Back in 2002, the International Agency for Research on Cancer (IARC), which is part of the World Health Organization (WHO) published findings that obesity is connected to increased risk of five types of cancer: colorectal, esophageal (adenocarcinoma), renal cell carcinoma, breast cancer in postmenopausal women, and uterine endometrial cancer.
New findings show eight more cancers have been identified at increased risk of occurrence due to obesity, bringing the total up to 13 types of cancer.
The added cancers are: stomach (gastric cardia area), liver, gall bladder, pancreas, ovarian, thyroid, meningioma and multiple myeloma.
The recent report is published in the August 25, 2016 issue of The New England Journal of Medicine and is based on a “review of more than 1,000 studies of excess weight and cancer risk analyzed by the World Health Organization’s International Agency for Cancer on Research (IARC).”(2)
In this new report, the risk has been rephrased as "the absence of excess body fatness reduces the risk of cancers," according to Medscape.
How increased fat amount contributes to development of cancer is not exactly known but there several possible mechanisms suggests the National Cancer Institute:(4)
1) Fat tissue causes excess estrogen to be produced. Increased amounts of estrogen have been found to increase the risk of breast and endometrial cancer.
2) Obese people often have increased levels of insulin, which may lead to tumor production.
3) Fat cells produce hormones that can affect cell production and growth.
4) Obese people are thought to have low levels of inflammation in their bodies, which may increase their cancer risk.
The studies used were observational studies so actual cause and effect cannot be drawn but the associations the researchers found suggest strong evidence that was not explained by other possible variables or bias.

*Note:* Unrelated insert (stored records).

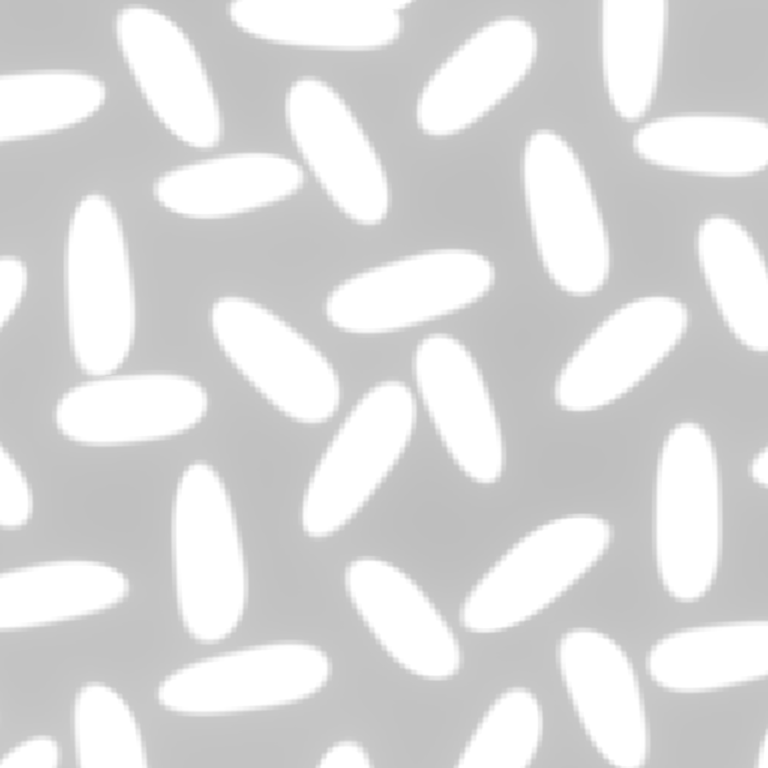
Write a three.js fragment shader that draws this texture.

```glsl
varying vec2 vUv;

#define CELL 0.2
#define HALF_LENGTH 0.101
#define HALF_WIDTH 0.0385
#define FIELD_TILT -0.42
#define ANGLE_SPREAD 1.15
#define JITTER 0.34
#define EDGE_SOFTNESS 0.007
#define GLOW_RADIUS 0.024
#define BLOCKS 128.0
#define GREY_BASE 0.753
#define GREY_GLOW 0.031
#define SEED 7.3

vec2 hash2(vec2 p) {
  vec3 q = fract(vec3(p.xyx) * vec3(0.1031, 0.1030, 0.0973) + SEED * 0.137);
  q += dot(q, q.yzx + 33.33);
  return fract((q.xx + q.yz) * q.zy);
}

float valueNoise(vec2 p) {
  vec2 i = floor(p);
  vec2 f = fract(p);
  f = f * f * (3.0 - 2.0 * f);
  float low = mix(hash2(i).x, hash2(i + vec2(1.0, 0.0)).x, f.x);
  float high = mix(hash2(i + vec2(0.0, 1.0)).x, hash2(i + 1.0).x, f.x);
  return mix(low, high, f.y);
}

mat2 rotation(float angle) {
  float c = cos(angle);
  float s = sin(angle);
  return mat2(c, s, -s, c);
}

// Approximate distance to a blunt, tapered grain lying along x
float grainDistance(vec2 p, vec2 halfSize, float slant, float taper) {
  p.x += slant * p.y;
  halfSize.y *= 1.0 + taper * clamp(p.x / halfSize.x, -1.0, 1.0);
  vec2 q = abs(p) / halfSize;
  float radius = sqrt(q.x * q.x * q.x + q.y * q.y);
  vec2 slope = vec2(1.5 * q.x * q.x, q.y) / (halfSize * max(radius, 0.001));
  return (radius - 1.0) / max(length(slope), 0.001);
}

// Nearest grain distance in x, summed glow in y
vec2 grainField(vec2 p) {
  vec2 home = floor(p / CELL);
  float nearest = 1.0;
  float glow = 0.0;
  for (int j = -1; j <= 1; j++) {
    for (int i = -1; i <= 1; i++) {
      vec2 cell = home + vec2(float(i), float(j));
      vec2 place = hash2(cell + 40.0) - 0.5;
      vec2 size = hash2(cell + 91.0) - 0.5;
      vec2 form = hash2(cell + 153.0) - 0.5;
      float turn = hash2(cell + 217.0).x - 0.5;

      // Neighbouring cells alternate direction so grains rarely collide
      float angle = mod(cell.x + cell.y, 2.0) * 1.5708 + turn * ANGLE_SPREAD;
      vec2 centre = (cell + 0.5 + place * JITTER) * CELL;
      vec2 local = (p - centre) * rotation(angle);
      vec2 halfSize = vec2(HALF_LENGTH, HALF_WIDTH) * (1.0 + size * vec2(0.26, 0.16));

      float d = grainDistance(local, halfSize, form.x * 1.3, form.y * 0.4);
      nearest = min(nearest, d);
      glow += exp(-max(d, 0.0) / GLOW_RADIUS);
    }
  }
  return vec2(nearest, glow);
}

void main() {
  // Softly stepped coordinates give the coarse, slightly blocky outline
  vec2 grid = vUv * BLOCKS;
  vec2 p = (floor(grid) + smoothstep(0.15, 0.85, fract(grid))) / BLOCKS;

  vec2 field = grainField(rotation(FIELD_TILT) * (p - 0.5) + 4.0);

  // Grey ground, lighter between close grains
  float shade = (valueNoise(vUv * 3.0 + 11.0) - 0.5) * 0.025;
  float ground = GREY_BASE + GREY_GLOW * min(field.y, 2.0) + shade;

  float cover = 1.0 - smoothstep(-EDGE_SOFTNESS * 0.7, EDGE_SOFTNESS * 1.3, field.x);
  gl_FragColor = vec4(vec3(mix(ground, 1.0, cover)), 1.0);
}
```
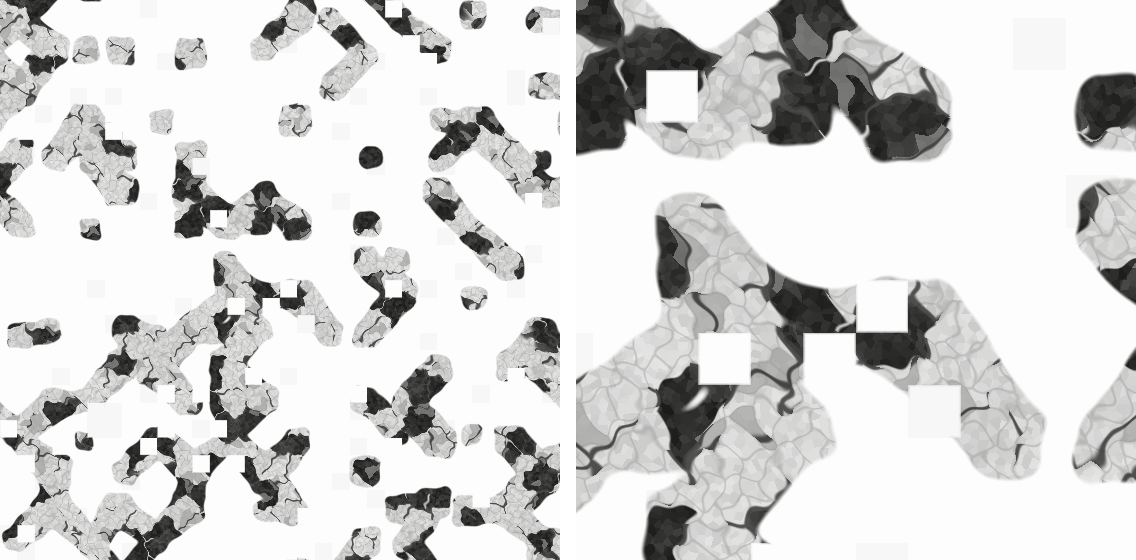
Left: the whole. Right: its middle third, enlarged.
Write a Shadertoy shader that draws this pattern.

```glsl
// Speckled granite fragments: rounded blocks joined into diagonal bars on white.

const float LATTICE = 16.0;   // blocks across the canvas
const vec3 PAPER = vec3(0.992);
const vec3 PALE_STONE = vec3(0.83, 0.832, 0.828);
const vec3 MID_STONE = vec3(0.60, 0.60, 0.595);
const vec3 DARK_STONE = vec3(0.135, 0.135, 0.13);

float hash(vec2 p, float seed) {
    vec3 q = fract(vec3(p.xyx) * 0.1031 + seed * 0.137);
    q += dot(q, q.yzx + 33.33);
    return fract((q.x + q.y) * q.z);
}

vec2 hash2(vec2 p, float seed) {
    return vec2(hash(p, seed), hash(p, seed + 1.7));
}

// Layered sines that bend straight lines a little
vec2 wobble(vec2 p) {
    return sin(p.yx * 1.7 + 2.0 * sin(p.xy * 0.9)) + 0.5 * sin(p.yx * 4.3 + p.xy * 1.9);
}

// Cellular noise: x = distance to the cell border, y = random value of the cell
vec2 cellular(vec2 p, float seed) {
    vec2 base = floor(p);
    float nearest = 9.0, second = 9.0, id = 0.0;
    for (int y = -1; y <= 1; y++)
    for (int x = -1; x <= 1; x++) {
        vec2 cell = base + vec2(x, y);
        float d = length(cell + hash2(cell, seed) - p);
        if (d < nearest) {
            second = nearest;
            nearest = d;
            id = hash(cell, seed + 5.3);
        } else second = min(second, d);
    }
    return vec2(second - nearest, id);
}

// Neighbours inhibit each other, so blocks tend to meet on diagonals
bool isBlock(vec2 cell) {
    float around = hash(cell + vec2(1, 0), 1.0) + hash(cell - vec2(1, 0), 1.0)
                 + hash(cell + vec2(0, 1), 1.0) + hash(cell - vec2(0, 1), 1.0);
    return hash(cell, 1.0) - 0.15 * around > 0.275;
}

vec2 blockCentre(vec2 cell) {
    return cell + 0.26 * (hash2(cell, 2.0) - 0.5);
}

// Rounded square swept from a to b
float sweptBlock(vec2 p, vec2 a, vec2 b, float halfA, float halfB) {
    vec2 ab = b - a;
    float t = clamp(dot(p - a, ab) / max(dot(ab, ab), 1e-5), 0.0, 1.0);
    float corner = 0.2;
    vec2 q = abs(p - a - ab * t) - mix(halfA, halfB, t) + corner;
    return length(max(q, 0.0)) + min(max(q.x, q.y), 0.0) - corner;
}

float smoothMin(float a, float b, float k) {
    float h = max(k - abs(a - b), 0.0) / k;
    return min(a, b) - 0.25 * k * h * h;
}

float halfSize(vec2 cell) {
    return mix(0.27, 0.45, hash(cell, 3.0));
}

// Signed distance to all blocks and the bars between them
float fragments(vec2 p) {
    float d = 9.0;
    vec2 base = floor(p);
    for (int y = -1; y <= 2; y++)
    for (int x = -1; x <= 1; x++) {
        vec2 cell = base + vec2(x, y);
        if (!isBlock(cell)) continue;
        vec2 a = blockCentre(cell);
        float sizeA = halfSize(cell);
        d = smoothMin(d, sweptBlock(p, a, a, sizeA, sizeA), 0.1);
        for (int k = 0; k < 4; k++) {
            vec2 step1 = k < 3 ? vec2(1, k - 1) : vec2(0, 1);
            float chance = k == 0 || k == 2 ? 0.68 : 0.4;
            vec2 next = cell + step1;
            if (hash(cell, 4.0 + float(k)) > chance || !isBlock(next)) continue;
            d = smoothMin(d, sweptBlock(p, a, blockCentre(next), sizeA, halfSize(next)), 0.1);
        }
    }
    return d;
}

// Square tiles of half a block, cut out here and there
float cutTiles(vec2 p, float d) {
    vec2 q = abs(fract(p * 2.0) - 0.5) - 0.5;
    return hash(floor(p * 2.0), 9.0) < 0.05 ? max(d, -0.5 * max(q.x, q.y)) : d;
}

vec3 granite(vec2 uv) {
    vec2 bent = uv + 0.0035 * wobble(uv * 75.0);
    vec2 patches = cellular(bent * 22.0, 11.0);
    vec2 grains = cellular(bent * 62.0, 12.0);
    vec2 specks = cellular(uv * 190.0, 13.0);

    // Pale crystals with grey seams and a few mid-toned grains
    vec3 pale = PALE_STONE + 0.07 * (patches.y - 0.6) + 0.09 * (specks.y - 0.5);
    pale = mix(pale, MID_STONE, 0.45 * (1.0 - smoothstep(0.0, 0.16, grains.x)));
    pale = mix(pale, MID_STONE, 0.6 * step(0.9, grains.y));
    pale = mix(pale, DARK_STONE, 0.75 * (1.0 - smoothstep(0.02, 0.09, patches.x)) * step(0.45, grains.y));

    // Dark crystals, mottled by lighter flecks
    vec3 dark = DARK_STONE + 0.12 * grains.y * grains.y + 0.10 * (specks.y - 0.3);
    dark = mix(dark, MID_STONE, 0.55 * step(0.93, grains.y));
    float darkness = step(patches.y, 0.31) * smoothstep(0.0, 0.07, patches.x);
    return mix(pale, dark, darkness);
}

void mainImage(out vec4 fragColor, in vec2 fragCoord) {
    vec2 uv = fragCoord / iResolution.y;
    vec2 p = uv * LATTICE + 0.5;
    float d = cutTiles(p, fragments(p + 0.035 * wobble(p * 2.2)));
    float soft = LATTICE * max(0.0016, 1.0 / iResolution.y);

    // Paper with faint square ghosts
    vec3 paper = PAPER - 0.025 * step(0.94, hash(floor(p * 2.0), 10.0));
    float ink = 1.0 - smoothstep(-soft, soft, d);
    fragColor = vec4(mix(paper, clamp(granite(uv), 0.0, 1.0), ink), 1.0);
}
```
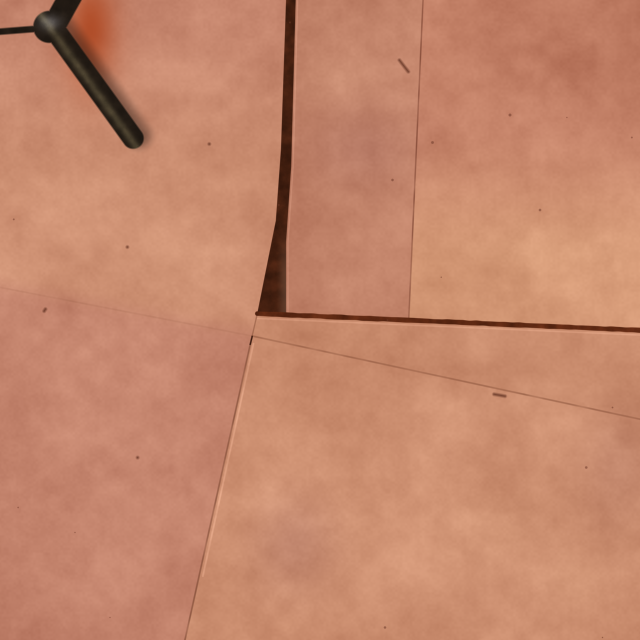
This texture is drawn by a WebGL 1 fragment shader. Its source:

```glsl
precision highp float;
// Worn terracotta floor slabs with a dark open joint, fine seams and a metal stand foot.
uniform vec2 u_resolution;

float hash(vec2 p) {
  return fract(sin(dot(p, vec2(127.1, 311.7))) * 43758.5453);
}

float noise(vec2 p) {
  vec2 i = floor(p), f = fract(p);
  f = f * f * (3.0 - 2.0 * f);
  return mix(mix(hash(i), hash(i + vec2(1.0, 0.0)), f.x),
             mix(hash(i + vec2(0.0, 1.0)), hash(i + vec2(1.0, 1.0)), f.x), f.y);
}

float fbm(vec2 p) {
  float sum = 0.0, amp = 0.5;
  for (int i = 0; i < 5; i++) {
    sum += amp * noise(p);
    p = mat2(1.6, 1.2, -1.2, 1.6) * p + 7.3;
    amp *= 0.5;
  }
  return sum;
}

float segment(vec2 p, vec2 a, vec2 b) {
  vec2 d = b - a;
  return length(p - a - d * clamp(dot(p - a, d) / dot(d, d), 0.0, 1.0));
}

// Signed distance to an infinite line, positive on the left of a to b.
float side(vec2 p, vec2 a, vec2 b) {
  vec2 d = normalize(b - a);
  return d.x * (p.y - a.y) - d.y * (p.x - a.x);
}

float fill(float d, float soft) {
  return 1.0 - smoothstep(-soft, soft, d);
}

float patchAt(vec2 p, vec2 center, vec2 size) {
  vec2 q = (p - center) / size;
  return exp(-dot(q, q));
}

// Horizontal position on a three-piece edge, running down from the top.
float edgeX(float y, vec2 a, vec2 b, vec2 c, vec2 d) {
  float x = mix(b.x, a.x, clamp((y - b.y) / (a.y - b.y), 0.0, 1.0));
  x += (c.x - b.x) * clamp((b.y - y) / (b.y - c.y), 0.0, 1.0);
  return x + (d.x - c.x) * clamp((c.y - y) / (c.y - d.y), 0.0, 1.0);
}

// Base tone of each slab and its broad stains.
vec3 slabs(vec2 p, float vertical, float joint, float lower, float diagonal, float gapX, float soft) {
  float below = fill(joint, soft);
  float rightHalf = mix(smoothstep(-soft, soft, p.x - gapX), fill(lower, soft), below);
  vec3 left = mix(vec3(0.765, 0.515, 0.425), vec3(0.80, 0.56, 0.445), smoothstep(-0.015, 0.025, diagonal));
  left = mix(left, vec3(0.775, 0.525, 0.43), smoothstep(0.7, 1.0, p.y));
  vec3 strip = vec3(0.755, 0.51, 0.41);
  vec3 panel = mix(vec3(0.82, 0.585, 0.45), vec3(0.755, 0.495, 0.395), smoothstep(0.58, 0.82, p.y));
  vec3 bottom = mix(vec3(0.80, 0.56, 0.44), vec3(0.79, 0.55, 0.43), smoothstep(-0.004, 0.004, diagonal));
  vec3 upper = mix(strip, panel, fill(vertical, soft));
  vec3 col = mix(left, mix(upper, bottom, below), rightHalf);
  float light = patchAt(p, vec2(0.27, 0.58), vec2(0.11, 0.08))
    + patchAt(p, vec2(0.85, 0.62), vec2(0.11, 0.05))
    + patchAt(p, vec2(0.78, 0.18), vec2(0.08, 0.07))
    + patchAt(p, vec2(0.90, 0.09), vec2(0.05, 0.05))
    + patchAt(p, vec2(0.52, 0.88), vec2(0.07, 0.04));
  float stain = patchAt(p, vec2(0.46, 0.15), vec2(0.06, 0.07))
    + 0.7 * patchAt(p, vec2(0.57, 0.77), vec2(0.08, 0.06))
    + 0.6 * patchAt(p, vec2(0.97, 0.27), vec2(0.06, 0.09));
  return col + light * vec3(0.03, 0.035, 0.03) - stain * vec3(0.055, 0.05, 0.025);
}

void main() {
  vec2 p = gl_FragCoord.xy / u_resolution;
  float soft = max(0.0012, 0.8 / u_resolution.y);
  vec2 corner = vec2(0.402, 0.510), fork = vec2(0.394, 0.475);

  // Slab boundaries
  float vertical = side(p, vec2(0.639, 0.508), vec2(0.661, 1.0));
  float joint = side(p, corner, vec2(1.0, 0.484));
  float lower = side(p, vec2(0.289, 0.0), fork);
  float diagonal = p.x < fork.x ? side(p, vec2(0.0, 0.551), fork) : side(p, fork, vec2(1.0, 0.345));
  float gapL = edgeX(p.y, vec2(0.447, 1.0), vec2(0.439, 0.766), vec2(0.431, 0.655), corner);
  float gapR = edgeX(p.y, vec2(0.462, 1.0), vec2(0.455, 0.74), vec2(0.447, 0.622), vec2(0.447, 0.51));

  // Mottled clay
  vec3 col = slabs(p, vertical, joint, lower, diagonal, gapL, soft);
  col += (fbm(p * 9.0) - 0.48) * vec3(0.12, 0.13, 0.12);
  col += (fbm(p * 38.0 + 4.0) - 0.48) * vec3(0.07, 0.075, 0.07);
  col += (noise(p * 260.0) - 0.5) * 0.018;

  // Fine seams with pale worn rims
  float wear = 0.55 + 0.6 * noise(p * 55.0);
  float above = smoothstep(-soft, soft, joint);
  col = mix(col, vec3(0.48, 0.26, 0.19), 0.7 * wear * above * fill(abs(vertical) - 0.0011, soft));
  float diagonalInk = p.x < fork.x ? 0.12 : 0.5;
  col = mix(col, vec3(0.50, 0.29, 0.20), diagonalInk * wear * fill(abs(diagonal) - 0.0013, soft));
  float seam = segment(p, vec2(0.289, 0.0), fork);
  col = mix(col, vec3(0.46, 0.26, 0.18), 0.6 * wear * fill(seam - 0.0013, soft));
  col += 0.08 * wear * fill(segment(p, vec2(0.317, 0.10), vec2(0.396, 0.463)) - 0.0014, soft);
  col = mix(col, vec3(0.50, 0.29, 0.20), 0.5 * fill(segment(p, fork, corner) - 0.001, soft));
  col = mix(col, vec3(0.22, 0.10, 0.06), fill(segment(p, vec2(0.391, 0.462), vec2(0.394, 0.474)) - 0.001, soft));

  // Open joint, dusty where it widens
  float gap = max(max(gapL - p.x, p.x - gapR), -joint);
  vec3 dirt = mix(vec3(0.17, 0.075, 0.035), vec3(0.36, 0.17, 0.09), fbm(p * 65.0));
  float dust = smoothstep(0.43, 0.447, p.x) * smoothstep(0.66, 0.56, p.y);
  col += 0.06 * above * fill(abs(p.x - gapR - 0.003) - 0.001, soft);
  col = mix(col, mix(dirt, vec3(0.40, 0.27, 0.20), 0.7 * dust), fill(gap, soft));
  float crack = segment(p, corner, vec2(1.0, 0.484)) - 0.0032 - 0.001 * noise(p * 90.0);
  col += 0.06 * step(corner.x, p.x) * fill(abs(joint + 0.0075) - 0.0012, soft);
  col = mix(col, dirt + vec3(0.10, 0.035, 0.01), fill(crack, soft));

  // Scattered specks
  for (int i = 0; i < 18; i++) {
    float k = float(i);
    vec2 at = vec2(hash(vec2(k, 1.7)), hash(vec2(k, 8.3)));
    float size = 0.0008 + 0.0014 * hash(vec2(k, 4.1));
    col = mix(col, vec3(0.42, 0.22, 0.16), 0.55 * fill(length(p - at) - size, soft));
  }
  float chips = min(segment(p, vec2(0.069, 0.514), vec2(0.071, 0.517)), length(p - vec2(0.199, 0.614)));
  chips = min(chips, min(length(p - vec2(0.215, 0.285)), length(p - vec2(0.327, 0.775))));
  chips = min(chips, segment(p, vec2(0.772, 0.384), vec2(0.789, 0.381)));
  chips = min(chips, segment(p, vec2(0.624, 0.906), vec2(0.638, 0.888)));
  col = mix(col, vec3(0.36, 0.18, 0.12), 0.75 * fill(chips - 0.002, 2.0 * soft));

  // Warm reflection and metal foot
  vec2 hub = vec2(0.083, 0.957), toe = vec2(0.208, 0.784);
  float glow = patchAt(p, vec2(0.142, 0.955), vec2(0.038, 0.085));
  col = mix(col, vec3(0.68, 0.27, 0.12), 0.85 * glow);
  col *= 1.0 - 0.35 * fill(segment(p, hub + vec2(0.012, 0.004), toe + vec2(0.009, 0.004)) - 0.018, 0.012);
  float foot = min(segment(p, hub, toe) - 0.0165, segment(p, hub, vec2(0.118, 1.02)) - 0.018);
  foot = min(foot, min(length(p - vec2(0.077, 0.958)) - 0.025, segment(p, vec2(-0.02, 0.949), hub) - 0.005));
  float across = side(p, hub, toe);
  vec3 metal = mix(vec3(0.13, 0.10, 0.075), vec3(0.29, 0.25, 0.18), patchAt(vec2(across), vec2(-0.004), vec2(0.009)));
  metal += vec3(0.20, 0.21, 0.23) * patchAt(p, vec2(0.077, 0.965), vec2(0.018, 0.012));
  metal *= 0.75 + 0.5 * fbm(p * 80.0);
  col = mix(col, metal, fill(foot, 1.5 * soft));

  gl_FragColor = vec4(clamp(col, 0.0, 1.0), 1.0);
}
```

It is natural to wonder if losing weight will reduce the risk of cancer.
Dr. Graham Colditz who chaired the IARC review group, said, “Although animal studies suggest that it does, it’s hard to study in humans because so few people lose weight and keep it off,” the New York Times reported.
He went on to say that weight loss still does reduce one’s risk of diabetes, heart disease and stroke, so there are many good reasons to keep one’s weight under control and to exercise regularly.
Michele is an R.N. freelance writer with a special interest in woman’s healthcare and quality of care issues.
Edited by Jody Smith
1) Overweight/Obesity Linked to Eight More Cancers. Medscape Nurses. Retrieved August 26, 2016.
2) Excess weight linked to 8 more cancer types. Retrieved August 26, 2016.
3) Obesity Is Linked to at Least 13 Types of Cancer. Retrieved August 26, 2016.
4) Obesity and Cancer Risk. National Cancer Institute. Retrieved August 26, 2016.
5) Excess Weight Tied to Higher Risk for Many Cancers, Experts Say. Healthday News. Retrieved August 26, 2016.